◆ **What you should do**: Report how many lines of the data contain the string "fold". Add nothing.

◆ **Data**:

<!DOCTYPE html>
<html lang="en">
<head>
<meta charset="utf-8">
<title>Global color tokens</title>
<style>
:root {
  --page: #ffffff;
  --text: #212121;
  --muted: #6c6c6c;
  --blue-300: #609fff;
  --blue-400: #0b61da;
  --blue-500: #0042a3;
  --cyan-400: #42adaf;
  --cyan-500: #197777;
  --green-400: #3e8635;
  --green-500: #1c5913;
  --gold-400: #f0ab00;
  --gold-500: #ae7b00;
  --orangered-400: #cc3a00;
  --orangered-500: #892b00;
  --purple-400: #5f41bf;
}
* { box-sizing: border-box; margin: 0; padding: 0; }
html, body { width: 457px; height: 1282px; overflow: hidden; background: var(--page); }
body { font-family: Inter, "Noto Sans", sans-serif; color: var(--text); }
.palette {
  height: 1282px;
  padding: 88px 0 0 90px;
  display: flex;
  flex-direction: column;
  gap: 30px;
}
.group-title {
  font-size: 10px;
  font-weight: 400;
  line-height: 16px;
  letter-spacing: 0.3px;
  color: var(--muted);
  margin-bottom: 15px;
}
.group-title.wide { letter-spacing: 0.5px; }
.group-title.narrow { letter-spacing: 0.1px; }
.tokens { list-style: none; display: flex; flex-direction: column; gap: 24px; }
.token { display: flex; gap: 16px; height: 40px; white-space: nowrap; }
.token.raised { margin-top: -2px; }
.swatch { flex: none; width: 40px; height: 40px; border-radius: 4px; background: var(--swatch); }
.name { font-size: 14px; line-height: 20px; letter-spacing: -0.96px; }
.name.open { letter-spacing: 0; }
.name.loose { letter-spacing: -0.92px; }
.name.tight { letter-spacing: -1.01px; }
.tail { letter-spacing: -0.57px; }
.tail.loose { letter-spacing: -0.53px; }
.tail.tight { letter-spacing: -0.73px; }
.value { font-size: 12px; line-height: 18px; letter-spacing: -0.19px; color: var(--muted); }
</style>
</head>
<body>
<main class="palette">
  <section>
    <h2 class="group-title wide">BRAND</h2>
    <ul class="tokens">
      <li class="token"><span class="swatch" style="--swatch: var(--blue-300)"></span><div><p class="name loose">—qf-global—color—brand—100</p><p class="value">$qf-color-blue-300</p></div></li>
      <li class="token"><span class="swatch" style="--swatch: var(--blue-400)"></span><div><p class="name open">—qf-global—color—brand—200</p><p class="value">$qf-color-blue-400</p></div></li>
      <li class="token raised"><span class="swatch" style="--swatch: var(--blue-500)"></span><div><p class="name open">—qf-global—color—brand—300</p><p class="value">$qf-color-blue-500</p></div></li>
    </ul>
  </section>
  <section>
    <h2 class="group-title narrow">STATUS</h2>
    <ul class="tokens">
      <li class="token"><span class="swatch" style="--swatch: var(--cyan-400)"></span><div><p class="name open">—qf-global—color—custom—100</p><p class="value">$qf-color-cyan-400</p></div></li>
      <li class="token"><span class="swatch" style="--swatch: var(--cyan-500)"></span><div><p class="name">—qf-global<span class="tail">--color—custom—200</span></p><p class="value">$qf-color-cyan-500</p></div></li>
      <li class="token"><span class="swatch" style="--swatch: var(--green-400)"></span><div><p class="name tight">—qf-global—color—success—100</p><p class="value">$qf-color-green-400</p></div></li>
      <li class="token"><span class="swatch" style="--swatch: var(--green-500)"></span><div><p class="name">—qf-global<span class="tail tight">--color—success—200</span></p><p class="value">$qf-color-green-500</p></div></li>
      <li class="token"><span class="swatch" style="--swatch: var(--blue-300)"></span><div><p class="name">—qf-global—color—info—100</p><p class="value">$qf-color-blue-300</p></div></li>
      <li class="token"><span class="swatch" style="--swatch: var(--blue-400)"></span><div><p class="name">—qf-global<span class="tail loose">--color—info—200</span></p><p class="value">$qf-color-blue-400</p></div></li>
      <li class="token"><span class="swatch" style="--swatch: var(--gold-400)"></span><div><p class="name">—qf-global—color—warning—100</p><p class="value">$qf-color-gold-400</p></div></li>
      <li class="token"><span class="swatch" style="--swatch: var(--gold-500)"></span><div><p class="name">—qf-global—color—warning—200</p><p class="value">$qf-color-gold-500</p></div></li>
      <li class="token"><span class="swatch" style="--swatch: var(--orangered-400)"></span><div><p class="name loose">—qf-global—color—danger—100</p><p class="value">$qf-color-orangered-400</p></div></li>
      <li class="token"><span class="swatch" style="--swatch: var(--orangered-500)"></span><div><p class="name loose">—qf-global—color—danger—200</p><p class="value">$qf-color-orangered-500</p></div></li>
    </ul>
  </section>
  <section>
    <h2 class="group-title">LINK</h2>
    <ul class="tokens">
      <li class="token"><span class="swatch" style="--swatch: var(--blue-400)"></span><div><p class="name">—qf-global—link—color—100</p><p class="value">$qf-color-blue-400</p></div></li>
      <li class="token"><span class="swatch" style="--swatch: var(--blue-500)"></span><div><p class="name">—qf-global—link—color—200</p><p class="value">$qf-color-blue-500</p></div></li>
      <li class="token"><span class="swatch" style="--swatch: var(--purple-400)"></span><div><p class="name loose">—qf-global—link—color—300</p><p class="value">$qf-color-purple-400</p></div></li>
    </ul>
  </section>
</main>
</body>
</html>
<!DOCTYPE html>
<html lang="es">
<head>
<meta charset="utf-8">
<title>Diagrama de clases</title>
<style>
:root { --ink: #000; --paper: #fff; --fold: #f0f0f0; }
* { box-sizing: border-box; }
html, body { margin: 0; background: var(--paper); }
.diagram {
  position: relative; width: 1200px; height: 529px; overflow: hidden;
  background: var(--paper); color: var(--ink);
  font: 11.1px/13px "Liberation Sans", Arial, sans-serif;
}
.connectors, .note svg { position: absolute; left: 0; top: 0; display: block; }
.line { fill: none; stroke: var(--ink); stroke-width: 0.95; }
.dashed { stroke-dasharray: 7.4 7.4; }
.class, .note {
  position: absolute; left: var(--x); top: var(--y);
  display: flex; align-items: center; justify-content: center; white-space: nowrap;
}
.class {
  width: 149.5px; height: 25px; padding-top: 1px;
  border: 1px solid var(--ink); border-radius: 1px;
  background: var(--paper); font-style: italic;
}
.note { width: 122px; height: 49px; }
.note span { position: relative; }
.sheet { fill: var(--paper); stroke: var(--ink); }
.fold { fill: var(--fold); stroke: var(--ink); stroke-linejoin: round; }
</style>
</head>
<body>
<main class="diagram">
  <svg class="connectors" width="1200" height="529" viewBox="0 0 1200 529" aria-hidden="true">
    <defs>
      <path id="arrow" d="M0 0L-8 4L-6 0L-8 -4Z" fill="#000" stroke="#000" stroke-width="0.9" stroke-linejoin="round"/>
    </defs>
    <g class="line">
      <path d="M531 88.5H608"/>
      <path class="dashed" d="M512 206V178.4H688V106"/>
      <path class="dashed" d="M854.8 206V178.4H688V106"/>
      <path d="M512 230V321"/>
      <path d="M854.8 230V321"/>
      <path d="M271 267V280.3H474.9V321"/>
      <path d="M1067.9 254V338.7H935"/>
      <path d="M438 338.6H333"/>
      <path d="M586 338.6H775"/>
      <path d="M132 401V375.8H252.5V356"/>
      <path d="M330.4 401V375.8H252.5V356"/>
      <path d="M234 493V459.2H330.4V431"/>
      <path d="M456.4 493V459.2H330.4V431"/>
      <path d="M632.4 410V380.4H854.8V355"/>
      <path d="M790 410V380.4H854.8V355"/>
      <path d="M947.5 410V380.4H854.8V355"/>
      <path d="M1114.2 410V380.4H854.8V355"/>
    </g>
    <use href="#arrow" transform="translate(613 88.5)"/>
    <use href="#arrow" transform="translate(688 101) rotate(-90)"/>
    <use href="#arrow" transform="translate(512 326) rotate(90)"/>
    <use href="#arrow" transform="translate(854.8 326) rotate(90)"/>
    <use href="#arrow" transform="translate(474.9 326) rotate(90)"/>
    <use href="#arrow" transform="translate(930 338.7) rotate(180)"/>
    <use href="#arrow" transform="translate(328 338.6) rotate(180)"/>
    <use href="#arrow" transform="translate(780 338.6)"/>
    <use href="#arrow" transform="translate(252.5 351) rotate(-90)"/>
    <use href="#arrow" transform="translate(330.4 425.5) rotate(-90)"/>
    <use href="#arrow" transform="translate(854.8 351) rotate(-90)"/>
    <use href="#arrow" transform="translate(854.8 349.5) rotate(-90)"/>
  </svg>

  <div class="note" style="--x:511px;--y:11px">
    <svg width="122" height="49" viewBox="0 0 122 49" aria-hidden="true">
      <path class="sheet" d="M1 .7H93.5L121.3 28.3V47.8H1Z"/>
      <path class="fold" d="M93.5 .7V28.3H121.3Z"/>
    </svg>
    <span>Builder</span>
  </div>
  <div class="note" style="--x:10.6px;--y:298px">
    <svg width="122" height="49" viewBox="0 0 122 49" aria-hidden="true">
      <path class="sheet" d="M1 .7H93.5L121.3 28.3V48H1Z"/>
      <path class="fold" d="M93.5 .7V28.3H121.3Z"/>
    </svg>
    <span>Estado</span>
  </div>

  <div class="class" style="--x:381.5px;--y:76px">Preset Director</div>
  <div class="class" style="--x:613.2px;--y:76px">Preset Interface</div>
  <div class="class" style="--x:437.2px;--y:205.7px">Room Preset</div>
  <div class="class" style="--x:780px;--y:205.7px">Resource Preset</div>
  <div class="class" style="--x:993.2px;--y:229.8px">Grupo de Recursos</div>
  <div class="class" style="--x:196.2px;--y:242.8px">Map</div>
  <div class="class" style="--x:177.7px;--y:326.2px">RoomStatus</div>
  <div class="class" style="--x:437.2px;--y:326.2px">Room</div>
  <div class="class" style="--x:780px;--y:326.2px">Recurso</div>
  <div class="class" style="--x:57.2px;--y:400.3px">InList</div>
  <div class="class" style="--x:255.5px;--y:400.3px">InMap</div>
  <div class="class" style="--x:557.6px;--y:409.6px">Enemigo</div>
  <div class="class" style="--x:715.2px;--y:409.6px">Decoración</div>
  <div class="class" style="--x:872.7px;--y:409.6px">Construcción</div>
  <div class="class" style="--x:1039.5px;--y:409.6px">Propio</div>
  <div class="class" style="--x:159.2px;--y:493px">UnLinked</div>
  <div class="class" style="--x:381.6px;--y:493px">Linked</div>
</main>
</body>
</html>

◆ **Response**: 4